Our homework was to meditate each day in order to practice what we learned that week. Of course, it was not always easy to find the time. There were many tempting distractions to deal with every single day, but I stuck with it and slowly began to feel the changes. If I didn't meditate one day, I felt like I was missing something. Over time I became creative with the practice. I tried meditating in the park during lunch my breaks, while sitting on a plane, and walking meditations whenever it was possible.  
 
Every few weeks we would be asked to lead a group of our peers in teaching a meditation and provide each other constructive feedback. Initially a nerve-racking experience, this quickly became one of my favorite aspects of the course. 
 
The training went by so quickly that before I knew it the twelve weeks were over. I look back now and am amazed at how many unanticipated changes took place in that brief period of time. Before the training, I didn't think that I could teach at all, much less teach meditation, but the positive experience of teaching my peers combined with my teachers’ support gave me the confidence to believe that I could. 

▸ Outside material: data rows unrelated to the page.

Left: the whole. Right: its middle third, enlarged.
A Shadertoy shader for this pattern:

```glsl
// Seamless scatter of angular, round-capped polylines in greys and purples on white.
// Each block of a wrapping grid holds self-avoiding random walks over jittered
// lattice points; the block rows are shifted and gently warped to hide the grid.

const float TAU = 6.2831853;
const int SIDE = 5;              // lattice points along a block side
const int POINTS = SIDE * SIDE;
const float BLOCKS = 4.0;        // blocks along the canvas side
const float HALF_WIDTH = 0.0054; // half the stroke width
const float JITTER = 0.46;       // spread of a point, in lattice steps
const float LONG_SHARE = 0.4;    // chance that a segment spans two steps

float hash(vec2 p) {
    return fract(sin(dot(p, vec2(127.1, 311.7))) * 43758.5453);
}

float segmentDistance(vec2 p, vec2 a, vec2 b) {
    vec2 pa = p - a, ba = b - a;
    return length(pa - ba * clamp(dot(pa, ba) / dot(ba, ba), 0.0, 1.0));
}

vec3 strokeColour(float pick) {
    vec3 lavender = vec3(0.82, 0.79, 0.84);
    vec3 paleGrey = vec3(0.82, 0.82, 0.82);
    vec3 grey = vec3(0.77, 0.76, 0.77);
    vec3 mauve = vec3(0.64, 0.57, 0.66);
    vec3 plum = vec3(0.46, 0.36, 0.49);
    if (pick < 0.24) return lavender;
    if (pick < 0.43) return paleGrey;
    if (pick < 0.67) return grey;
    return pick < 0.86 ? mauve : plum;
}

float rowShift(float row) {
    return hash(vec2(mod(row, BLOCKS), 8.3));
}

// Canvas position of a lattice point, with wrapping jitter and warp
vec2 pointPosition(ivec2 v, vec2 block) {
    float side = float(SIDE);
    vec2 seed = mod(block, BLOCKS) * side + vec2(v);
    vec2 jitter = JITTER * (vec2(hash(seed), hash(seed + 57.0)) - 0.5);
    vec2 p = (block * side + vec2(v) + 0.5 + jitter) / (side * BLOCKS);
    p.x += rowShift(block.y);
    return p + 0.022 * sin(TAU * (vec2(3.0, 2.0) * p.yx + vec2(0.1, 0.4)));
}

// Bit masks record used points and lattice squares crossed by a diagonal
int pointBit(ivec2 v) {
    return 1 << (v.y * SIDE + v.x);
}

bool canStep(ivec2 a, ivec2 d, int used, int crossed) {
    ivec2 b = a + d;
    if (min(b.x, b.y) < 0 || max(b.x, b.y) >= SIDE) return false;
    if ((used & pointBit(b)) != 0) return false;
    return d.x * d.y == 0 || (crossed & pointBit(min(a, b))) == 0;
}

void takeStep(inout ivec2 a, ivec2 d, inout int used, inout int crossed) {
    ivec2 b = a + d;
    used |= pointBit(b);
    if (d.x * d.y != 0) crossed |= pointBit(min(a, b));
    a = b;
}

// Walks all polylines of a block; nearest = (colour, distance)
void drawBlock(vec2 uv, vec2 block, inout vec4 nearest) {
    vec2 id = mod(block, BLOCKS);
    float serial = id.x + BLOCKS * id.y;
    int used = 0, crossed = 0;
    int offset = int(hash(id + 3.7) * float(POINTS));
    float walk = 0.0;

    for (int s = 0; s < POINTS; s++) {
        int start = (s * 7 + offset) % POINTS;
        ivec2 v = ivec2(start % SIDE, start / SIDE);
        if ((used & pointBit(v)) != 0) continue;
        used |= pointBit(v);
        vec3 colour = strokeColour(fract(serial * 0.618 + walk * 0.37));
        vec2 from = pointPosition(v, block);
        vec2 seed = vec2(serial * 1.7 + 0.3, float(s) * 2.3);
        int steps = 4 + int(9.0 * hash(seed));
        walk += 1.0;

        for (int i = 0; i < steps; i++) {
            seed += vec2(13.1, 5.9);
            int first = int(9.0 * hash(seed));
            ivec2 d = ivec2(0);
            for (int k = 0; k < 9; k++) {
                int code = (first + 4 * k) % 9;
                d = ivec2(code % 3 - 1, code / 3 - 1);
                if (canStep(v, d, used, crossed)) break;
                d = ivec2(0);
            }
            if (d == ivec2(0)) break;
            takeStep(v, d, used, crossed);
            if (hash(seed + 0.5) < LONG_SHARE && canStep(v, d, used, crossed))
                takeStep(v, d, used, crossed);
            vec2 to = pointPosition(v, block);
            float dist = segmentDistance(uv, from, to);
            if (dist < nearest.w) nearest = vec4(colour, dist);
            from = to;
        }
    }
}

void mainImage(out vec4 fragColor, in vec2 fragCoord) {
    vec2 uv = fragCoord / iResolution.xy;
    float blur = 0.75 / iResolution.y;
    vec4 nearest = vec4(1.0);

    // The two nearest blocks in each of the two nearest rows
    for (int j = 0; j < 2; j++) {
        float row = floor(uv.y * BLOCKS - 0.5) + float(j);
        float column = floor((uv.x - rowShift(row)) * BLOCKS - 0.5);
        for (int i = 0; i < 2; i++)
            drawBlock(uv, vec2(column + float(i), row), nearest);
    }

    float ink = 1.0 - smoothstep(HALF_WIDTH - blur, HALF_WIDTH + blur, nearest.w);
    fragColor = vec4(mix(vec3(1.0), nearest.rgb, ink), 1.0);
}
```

The bigger change was even more unexpected. As an introvert, I had always struggled with faking extroversion in order to fit in. The mindfulness training helped me to become aware of this struggle between my authentic self and the image I wanted to project to others. And the loving kindness practice we learned continues to help me be more accepting of myself the way I am.
 
I remember Dr. Loizzo saying during our last class, "The world will be a better place if there were more people meditating and teaching others how to meditate." I couldn't agree more. For me, the teacher training was a critical step on my path towards mindfulness and compassion. As I continue my practice and begin to teach, I firmly believe that the tools I have been given will continue to support me and the communities that I live and work in.